When the line containing "var(--red); color: #fff;" is found in the data below, copy it and each line after it through the line containing "flex: var(--n) 0", exactly and with no others.

== == ==

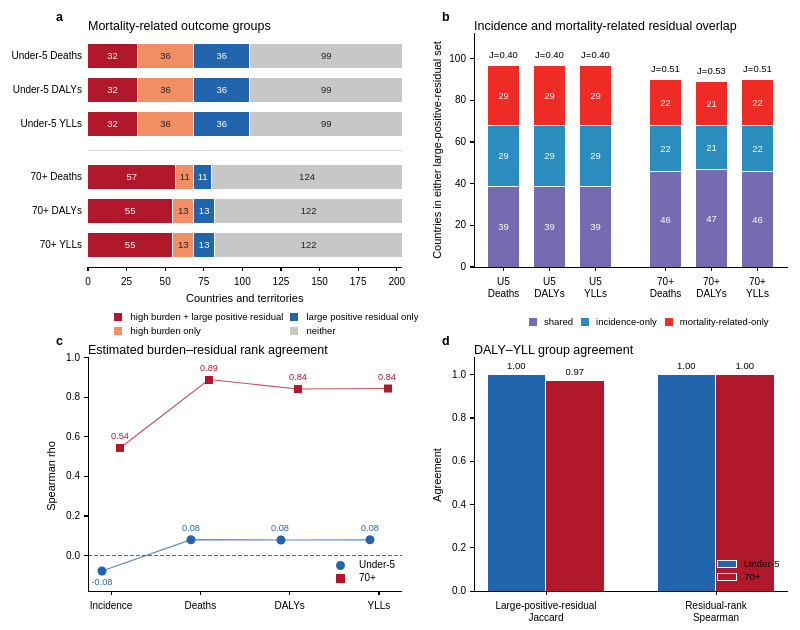
<!DOCTYPE html>
<html lang="en">
<head>
<meta charset="utf-8">
<title>Burden and residual agreement</title>
<style>
:root {
  --crimson: #b2182b; --orange: #f28e63; --blue: #2166ac; --grey: #c7c7c7;
  --purple: #756bb1; --cyan: #2b8cbe; --red: #ee2b25; --ink: #000; --rule: #d9d9d9;
}
* { box-sizing: border-box; margin: 0; padding: 0; }
body { width: 800px; height: 630px; overflow: hidden; background: #fff; color: var(--ink); font: 10px/12px "Liberation Sans", Arial, sans-serif; }
ul, ol { list-style: none; }
.figure { width: 800px; height: 630px; display: grid; grid-template: 338px 292px / 420px 380px; }
.panel { position: relative; --axis: 88px; --head: 0px; }
.right { --axis: 54px; }
.lower { --head: -14px; }
.letter, h2 { position: absolute; font-size: 12.5px; line-height: 16px; white-space: nowrap; }
.letter { left: calc(var(--axis) - 32px); top: calc(var(--head) + 9px); font-weight: bold; }
h2 { left: var(--axis); top: calc(var(--head) + 18px); font-weight: normal; }

/* axes */
.frame { position: absolute; left: calc(var(--axis) - 0.5px); width: 314.5px; border: solid var(--ink); border-width: 0 0 1.2px 1.2px; }
.y-axis { position: absolute; left: 0; width: var(--axis); display: flex; flex-direction: column; text-align: right; }
.y-axis li { position: relative; height: var(--step); line-height: var(--step); padding-right: 8px; }
.y-axis li::after { content: ""; position: absolute; right: 0; top: calc(50% - 0.5px); width: 4px; height: 1.2px; background: var(--ink); }
.x-axis { position: absolute; display: flex; text-align: center; white-space: nowrap; }
.x-axis li { position: relative; flex: none; width: var(--step); padding-top: 9px; display: flex; justify-content: center; }
.x-axis li::before { content: ""; position: absolute; top: 0; left: calc(50% - 0.5px); width: 1.2px; height: 4px; background: var(--ink); }
.axis-title { position: absolute; font-size: 11px; line-height: 14px; white-space: nowrap; }
.y-title { transform: translate(-50%, -50%) rotate(-90deg); }

/* legends */
.legend { position: absolute; font-size: 9.5px; white-space: nowrap; }
.legend li { display: flex; align-items: center; }
.swatch { flex: none; width: 8px; height: 8px; }
.crimson { background: var(--crimson); color: #fff; }
.orange { background: var(--orange); color: #222; }
.blue { background: var(--blue); color: #fff; }
.grey { background: var(--grey); color: #222; }
.purple { background: var(--purple); color: #fff; }
.cyan { background: var(--cyan); color: #fff; }
.red { background: var(--red); color: #fff; }

/* outcome groups */
.outcomes { position: absolute; top: 44px; left: 0; width: 402px; display: flex; flex-direction: column; gap: 10px; }
.outcomes li { display: flex; align-items: center; height: 24px; }
.outcomes .older { margin-top: 19px; }
.row-name { width: 88px; padding-right: 6px; text-align: right; white-space: nowrap; }
.bar { flex: 1; display: flex; height: 24px; }
.bar b { flex: var(--n) 0 0; border-right: 1px solid #fff; font: 9.5px/24px "Liberation Sans", Arial, sans-serif; text-align: center; }
.bar b:last-child { border-right: 0; }
.divider { position: absolute; left: 88px; top: 150px; width: 314px; height: 1px; background: var(--rule); }
.groups-legend { left: 114px; top: 310.5px; display: grid; grid-template-columns: 176px auto; grid-auto-rows: 13.5px; }
.groups-legend li { gap: 8.5px; }

/* residual overlap */
.stacks { position: absolute; bottom: 71px; display: flex; align-items: flex-end; gap: 15px; }
.stacks li { width: 31px; display: flex; flex-direction: column; font-size: 9.5px; text-align: center; }
.stacks span { margin: 0 -8px; line-height: 20px; }
.stacks b { height: calc(var(--n) * 2.085px); border-top: 1px solid #fff; font-weight: normal; display: flex; align-items: center; justify-content: center; }
.overlap-legend { left: 109px; top: 316px; display: flex; gap: 8px; }
.overlap-legend li { gap: 7px; }

/* rank agreement */
.lines { position: absolute; left: 0; top: 0; }
.rank-value { position: absolute; font-size: 9.2px; transform: translate(-50%, -50%); }
.older-value { color: var(--crimson); }
.young-value { color: var(--blue); }
.rank-legend { left: 336px; top: 220.5px; font-size: 10px; }
.rank-legend li { height: 13px; gap: 14px; }
.rank-legend .swatch { width: 9px; height: 9px; }
.round { border-radius: 50%; }

/* group agreement */
.pair { position: absolute; bottom: 39px; display: flex; align-items: flex-end; gap: 1px; }
.pair li { width: 57.5px; height: calc(var(--v) * 216.5px); position: relative; }
.pair span { position: absolute; top: -15px; width: 100%; text-align: center; color: var(--ink); font-size: 9.5px; }
.agreement-legend { left: 297px; top: 219.5px; font-size: 9.8px; }
.agreement-legend li { height: 13.3px; gap: 7px; }
.agreement-legend .swatch { width: 20px; height: 8px; border: 1px solid #fff; }
</style>
</head>
<body>
<main class="figure">

  <section class="panel">
    <span class="letter">a</span>
    <h2>Mortality-related outcome groups</h2>
    <ul class="outcomes">
      <li><span class="row-name">Under-5 Deaths</span><div class="bar"><b class="crimson" style="--n:32">32</b><b class="orange" style="--n:36">36</b><b class="blue" style="--n:36">36</b><b class="grey" style="--n:99">99</b></div></li>
      <li><span class="row-name">Under-5 DALYs</span><div class="bar"><b class="crimson" style="--n:32">32</b><b class="orange" style="--n:36">36</b><b class="blue" style="--n:36">36</b><b class="grey" style="--n:99">99</b></div></li>
      <li><span class="row-name">Under-5 YLLs</span><div class="bar"><b class="crimson" style="--n:32">32</b><b class="orange" style="--n:36">36</b><b class="blue" style="--n:36">36</b><b class="grey" style="--n:99">99</b></div></li>
      <li class="older"><span class="row-name">70+ Deaths</span><div class="bar"><b class="crimson" style="--n:57">57</b><b class="orange" style="--n:11">11</b><b class="blue" style="--n:11">11</b><b class="grey" style="--n:124">124</b></div></li>
      <li><span class="row-name">70+ DALYs</span><div class="bar"><b class="crimson" style="--n:55">55</b><b class="orange" style="--n:13">13</b><b class="blue" style="--n:13">13</b><b class="grey" style="--n:122">122</b></div></li>
      <li><span class="row-name">70+ YLLs</span><div class="bar"><b class="crimson" style="--n:55">55</b><b class="orange" style="--n:13">13</b><b class="blue" style="--n:13">13</b><b class="grey" style="--n:122">122</b></div></li>
    </ul>
    <div class="divider"></div>
    <div class="frame" style="top:266px;height:2px;border-left:0"></div>
    <ol class="x-axis" style="--step:38.6px;left:68.7px;top:267px"><li>0</li><li>25</li><li>50</li><li>75</li><li>100</li><li>125</li><li>150</li><li>175</li><li>200</li></ol>
    <p class="axis-title" style="left:186px;top:291px">Countries and territories</p>
    <ul class="legend groups-legend">
      <li><i class="swatch crimson"></i>high burden + large positive residual</li>
      <li><i class="swatch blue"></i>large positive residual only</li>
      <li><i class="swatch orange"></i>high burden only</li>
      <li><i class="swatch grey"></i>neither</li>
    </ul>
  </section>

  <section class="panel right">
    <span class="letter">b</span>
    <h2>Incidence and mortality-related residual overlap</h2>
    <p class="axis-title y-title" style="left:17px;top:150px">Countries in either large-positive-residual set</p>
    <ol class="y-axis" style="--step:41.7px;top:37.7px"><li>100</li><li>80</li><li>60</li><li>40</li><li>20</li><li>0</li></ol>
    <ul class="stacks" style="left:68px">
      <li><span>J=0.40</span><b class="red" style="--n:29">29</b><b class="cyan" style="--n:29">29</b><b class="purple" style="--n:39">39</b></li>
      <li><span>J=0.40</span><b class="red" style="--n:29">29</b><b class="cyan" style="--n:29">29</b><b class="purple" style="--n:39">39</b></li>
      <li><span>J=0.40</span><b class="red" style="--n:29">29</b><b class="cyan" style="--n:29">29</b><b class="purple" style="--n:39">39</b></li>
    </ul>
    <ul class="stacks" style="left:230px">
      <li><span>J=0.51</span><b class="red" style="--n:22">22</b><b class="cyan" style="--n:22">22</b><b class="purple" style="--n:46">46</b></li>
      <li><span>J=0.53</span><b class="red" style="--n:21">21</b><b class="cyan" style="--n:21">21</b><b class="purple" style="--n:47">47</b></li>
      <li><span>J=0.51</span><b class="red" style="--n:22">22</b><b class="cyan" style="--n:22">22</b><b class="purple" style="--n:46">46</b></li>
    </ul>
    <div class="frame" style="top:33px;height:235px"></div>
    <ol class="x-axis" style="--step:46px;left:60.5px;top:267px"><li>U5<br>Deaths</li><li>U5<br>DALYs</li><li>U5<br>YLLs</li></ol>
    <ol class="x-axis" style="--step:46px;left:222.5px;top:267px"><li>70+<br>Deaths</li><li>70+<br>DALYs</li><li>70+<br>YLLs</li></ol>
    <ul class="legend overlap-legend">
      <li><i class="swatch purple"></i>shared</li>
      <li><i class="swatch cyan"></i>incidence-only</li>
      <li><i class="swatch red"></i>mortality-related-only</li>
    </ul>
  </section>

  <section class="panel lower">
    <span class="letter">c</span>
    <h2>Estimated burden–residual rank agreement</h2>
    <p class="axis-title y-title" style="left:51px;top:138px">Spearman rho</p>
    <ol class="y-axis" style="--step:39.6px;top:-0.3px"><li>1.0</li><li>0.8</li><li>0.6</li><li>0.4</li><li>0.2</li><li>0.0</li></ol>
    <svg class="lines" width="420" height="292" viewBox="0 0 420 292" role="img" aria-label="Rank agreement by measure for under-5 and 70+">
      <line x1="88" y1="217.5" x2="402" y2="217.5" stroke="#666" stroke-dasharray="4 2"/>
      <g fill="none" stroke-width="1.2" stroke-opacity=".75">
        <polyline points="102,233 191,201.7 281,202 370,201.8" stroke="#2166ac"/>
        <polyline points="120,110 209,41.5 298,51 388,50.5" stroke="#b2182b"/>
      </g>
      <g fill="#2166ac">
        <circle cx="102" cy="233" r="4.5"/><circle cx="191" cy="201.7" r="4.5"/><circle cx="281" cy="202" r="4.5"/><circle cx="370" cy="201.8" r="4.5"/>
      </g>
      <g fill="#b2182b">
        <rect x="116" y="106" width="8" height="8"/><rect x="205" y="38" width="8" height="8"/><rect x="294" y="47" width="8" height="8"/><rect x="384" y="46.5" width="8" height="8"/>
      </g>
    </svg>
    <div class="frame" style="top:19px;height:235px"></div>
    <span class="rank-value older-value" style="left:120px;top:98px">0.54</span>
    <span class="rank-value older-value" style="left:209px;top:30px">0.89</span>
    <span class="rank-value older-value" style="left:298px;top:39px">0.84</span>
    <span class="rank-value older-value" style="left:387px;top:39px">0.84</span>
    <span class="rank-value young-value" style="left:102px;top:244px">-0.08</span>
    <span class="rank-value young-value" style="left:191px;top:190px">0.08</span>
    <span class="rank-value young-value" style="left:280px;top:190px">0.08</span>
    <span class="rank-value young-value" style="left:370px;top:190px">0.08</span>
    <ul class="legend rank-legend">
      <li><i class="swatch blue round"></i>Under-5</li>
      <li><i class="swatch crimson"></i>70+</li>
    </ul>
    <ol class="x-axis" style="--step:89.3px;left:66.4px;top:253px"><li>Incidence</li><li>Deaths</li><li>DALYs</li><li>YLLs</li></ol>
  </section>

  <section class="panel right lower">
    <span class="letter">d</span>
    <h2>DALY–YLL group agreement</h2>
    <p class="axis-title y-title" style="left:17px;top:137px">Agreement</p>
    <ol class="y-axis" style="--step:43.3px;top:14.9px"><li>1.0</li><li>0.8</li><li>0.6</li><li>0.4</li><li>0.2</li><li>0.0</li></ol>
    <ul class="pair" style="left:67.5px">
      <li class="blue" style="--v:1"><span>1.00</span></li>
      <li class="crimson" style="--v:.97"><span>0.97</span></li>
    </ul>
    <ul class="pair" style="left:237.5px">
      <li class="blue" style="--v:1"><span>1.00</span></li>
      <li class="crimson" style="--v:1"><span>1.00</span></li>
    </ul>
    <div class="frame" style="top:19px;height:235px"></div>
    <ul class="legend agreement-legend">
      <li><i class="swatch blue"></i>Under-5</li>
      <li><i class="swatch crimson"></i>70+</li>
    </ul>
    <ol class="x-axis" style="--step:170px;left:41px;top:253px"><li>Large-positive-residual<br>Jaccard</li><li>Residual-rank<br>Spearman</li></ol>
  </section>

</main>
</body>
</html>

== == ==

## EXERCISE RESULT
.red { background: var(--red); color: #fff; }

/* outcome groups */
.outcomes { position: absolute; top: 44px; left: 0; width: 402px; display: flex; flex-direction: column; gap: 10px; }
.outcomes li { display: flex; align-items: center; height: 24px; }
.outcomes .older { margin-top: 19px; }
.row-name { width: 88px; padding-right: 6px; text-align: right; white-space: nowrap; }
.bar { flex: 1; display: flex; height: 24px; }
.bar b { flex: var(--n) 0 0; border-right: 1px solid #fff; font: 9.5px/24px "Liberation Sans", Arial, sans-serif; text-align: center; }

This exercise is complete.